BCS calls for power restraint

The British Computer Society (BCS) is calling on data centres owners and operators to tackle growing energy concerns.

The BCS Data Centre specialist group members and other external industry experts have created a white paper stressing the importance of data centre metrics and reviews.

It compares current data centre efficiency metrics in terms of what they are useful for and what information they offer, as well as what metrics are going to be needed in the future in order for businesses to gain effective understanding and control of energy and cost efficiency in their data centre. The paper also proposes a set of analysis methods and metrics for operators to complement the existing industry reporting metrics.

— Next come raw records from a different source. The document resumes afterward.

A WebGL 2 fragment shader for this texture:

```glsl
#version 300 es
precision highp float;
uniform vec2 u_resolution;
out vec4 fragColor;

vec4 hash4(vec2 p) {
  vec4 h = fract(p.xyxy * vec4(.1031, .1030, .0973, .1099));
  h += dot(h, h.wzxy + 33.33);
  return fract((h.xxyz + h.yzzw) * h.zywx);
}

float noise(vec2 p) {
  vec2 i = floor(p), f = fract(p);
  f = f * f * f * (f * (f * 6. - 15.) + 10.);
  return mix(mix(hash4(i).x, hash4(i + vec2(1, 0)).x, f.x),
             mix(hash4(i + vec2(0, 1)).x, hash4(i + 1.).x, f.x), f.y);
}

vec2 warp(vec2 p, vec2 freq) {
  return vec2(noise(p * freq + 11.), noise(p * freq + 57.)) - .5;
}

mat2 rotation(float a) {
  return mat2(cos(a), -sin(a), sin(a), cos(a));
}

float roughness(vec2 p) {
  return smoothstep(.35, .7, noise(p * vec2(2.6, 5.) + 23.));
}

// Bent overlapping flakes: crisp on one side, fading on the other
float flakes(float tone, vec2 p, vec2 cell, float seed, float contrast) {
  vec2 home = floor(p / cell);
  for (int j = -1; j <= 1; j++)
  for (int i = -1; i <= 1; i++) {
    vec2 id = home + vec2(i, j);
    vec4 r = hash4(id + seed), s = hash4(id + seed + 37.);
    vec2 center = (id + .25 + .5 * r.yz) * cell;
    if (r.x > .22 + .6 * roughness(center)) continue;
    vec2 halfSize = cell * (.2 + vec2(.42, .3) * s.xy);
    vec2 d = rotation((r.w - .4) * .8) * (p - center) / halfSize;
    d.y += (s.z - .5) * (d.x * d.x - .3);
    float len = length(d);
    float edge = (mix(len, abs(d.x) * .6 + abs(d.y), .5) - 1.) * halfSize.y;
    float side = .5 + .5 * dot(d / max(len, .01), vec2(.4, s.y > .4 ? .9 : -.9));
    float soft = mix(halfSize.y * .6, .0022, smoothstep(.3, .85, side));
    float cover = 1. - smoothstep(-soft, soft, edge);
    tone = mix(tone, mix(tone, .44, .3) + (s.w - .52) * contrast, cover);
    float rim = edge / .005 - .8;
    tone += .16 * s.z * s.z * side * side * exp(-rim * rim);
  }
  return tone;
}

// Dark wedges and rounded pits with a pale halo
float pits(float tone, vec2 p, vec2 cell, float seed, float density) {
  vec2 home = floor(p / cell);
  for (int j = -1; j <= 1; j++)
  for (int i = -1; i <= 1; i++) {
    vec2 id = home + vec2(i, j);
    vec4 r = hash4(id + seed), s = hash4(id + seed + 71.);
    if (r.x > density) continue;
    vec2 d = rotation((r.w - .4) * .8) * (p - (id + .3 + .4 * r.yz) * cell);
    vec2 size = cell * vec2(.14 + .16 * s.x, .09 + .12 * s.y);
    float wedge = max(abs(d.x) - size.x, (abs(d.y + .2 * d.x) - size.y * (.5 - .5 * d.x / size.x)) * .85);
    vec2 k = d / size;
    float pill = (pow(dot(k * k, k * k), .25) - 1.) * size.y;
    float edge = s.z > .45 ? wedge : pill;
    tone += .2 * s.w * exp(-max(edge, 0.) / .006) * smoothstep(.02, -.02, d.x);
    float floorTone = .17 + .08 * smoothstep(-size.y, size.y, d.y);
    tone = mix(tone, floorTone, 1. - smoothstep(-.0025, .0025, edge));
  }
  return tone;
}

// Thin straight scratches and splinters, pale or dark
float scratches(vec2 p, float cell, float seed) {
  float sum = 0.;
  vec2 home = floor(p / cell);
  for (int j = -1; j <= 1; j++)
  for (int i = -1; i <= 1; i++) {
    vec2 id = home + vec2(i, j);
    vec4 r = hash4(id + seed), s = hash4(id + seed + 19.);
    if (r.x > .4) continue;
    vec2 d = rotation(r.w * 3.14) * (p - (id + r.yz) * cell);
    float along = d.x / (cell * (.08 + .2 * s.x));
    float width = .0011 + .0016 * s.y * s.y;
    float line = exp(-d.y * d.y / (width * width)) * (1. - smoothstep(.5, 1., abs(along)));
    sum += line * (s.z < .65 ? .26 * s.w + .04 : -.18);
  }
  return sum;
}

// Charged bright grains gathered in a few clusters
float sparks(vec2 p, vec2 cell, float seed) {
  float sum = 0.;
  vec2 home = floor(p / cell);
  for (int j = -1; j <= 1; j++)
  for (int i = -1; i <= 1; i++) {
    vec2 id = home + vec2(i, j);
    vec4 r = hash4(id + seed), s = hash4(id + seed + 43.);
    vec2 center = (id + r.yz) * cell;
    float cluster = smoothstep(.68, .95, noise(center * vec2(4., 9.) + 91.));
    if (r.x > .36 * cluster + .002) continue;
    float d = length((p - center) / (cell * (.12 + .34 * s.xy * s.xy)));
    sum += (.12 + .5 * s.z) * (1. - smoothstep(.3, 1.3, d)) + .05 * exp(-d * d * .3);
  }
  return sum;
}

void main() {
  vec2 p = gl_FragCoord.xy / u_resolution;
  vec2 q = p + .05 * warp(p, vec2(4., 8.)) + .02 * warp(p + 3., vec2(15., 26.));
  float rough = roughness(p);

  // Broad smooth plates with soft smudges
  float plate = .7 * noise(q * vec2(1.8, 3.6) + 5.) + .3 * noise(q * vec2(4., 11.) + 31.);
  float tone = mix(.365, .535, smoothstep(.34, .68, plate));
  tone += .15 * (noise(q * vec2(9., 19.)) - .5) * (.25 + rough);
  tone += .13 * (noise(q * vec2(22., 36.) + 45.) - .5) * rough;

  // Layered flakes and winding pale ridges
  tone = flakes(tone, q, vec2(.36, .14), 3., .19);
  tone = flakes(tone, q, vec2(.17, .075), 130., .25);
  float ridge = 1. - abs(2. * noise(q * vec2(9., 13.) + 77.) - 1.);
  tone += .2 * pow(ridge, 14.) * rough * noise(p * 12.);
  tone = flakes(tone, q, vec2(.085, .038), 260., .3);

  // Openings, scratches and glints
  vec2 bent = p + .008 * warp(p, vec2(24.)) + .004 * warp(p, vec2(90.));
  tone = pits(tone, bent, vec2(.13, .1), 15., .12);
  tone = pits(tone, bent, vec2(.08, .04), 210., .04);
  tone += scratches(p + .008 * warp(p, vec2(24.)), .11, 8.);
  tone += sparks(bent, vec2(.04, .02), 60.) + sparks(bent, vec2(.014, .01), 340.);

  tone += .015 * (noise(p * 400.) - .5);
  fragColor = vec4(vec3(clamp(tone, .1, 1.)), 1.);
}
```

Zahl Limbuwala, chair of the BCS Data Centre specialist group and co-writer of the report, said: "The data centre is a very complex environment that does not really lend itself to simple analysis and measurement. There are no effective standards for what to measure or where and how to measure it."

"To make matters worse, the industry metrics that are gaining some traction are simple reporting measures not intended to compare or benchmark data centres, although they are being used for that very purpose in the absence of more effective analysis metrics," Limbuwala said. "We hope the white paper will explain the reasons why there is still much more work to be done in this area."

He added that the group's research has shown that there are many misconceptions about how to improve energy efficiency within a data centre, the main one being that there is a trade off between cost and efficiency.

"While money may be needed to make the changes initially, this will be more than recovered by the savings made by using less energy, this net improvement in the bottom line justifies the required changes especially with today's rising energy costs," he said.

Earlier this year, the group announced funding from the Carbon Trust and Romonet to produce simulation software for data centre operators based on the findings of the white paper.

The paper can be found here.

Miya Knights

A 25-year veteran enterprise technology expert, Miya Knights applies her deep understanding of technology gained through her journalism career to both her role as a consultant and as director at Retail Technology Magazine, which she helped shape over the past 17 years. Miya was educated at Oxford University, earning a master’s degree in English.

Her role as a journalist has seen her write for many of the leading technology publishers in the UK such as ITPro, TechWeekEurope, CIO UK, Computer Weekly, and also a number of national newspapers including The Times, Independent, and Financial Times.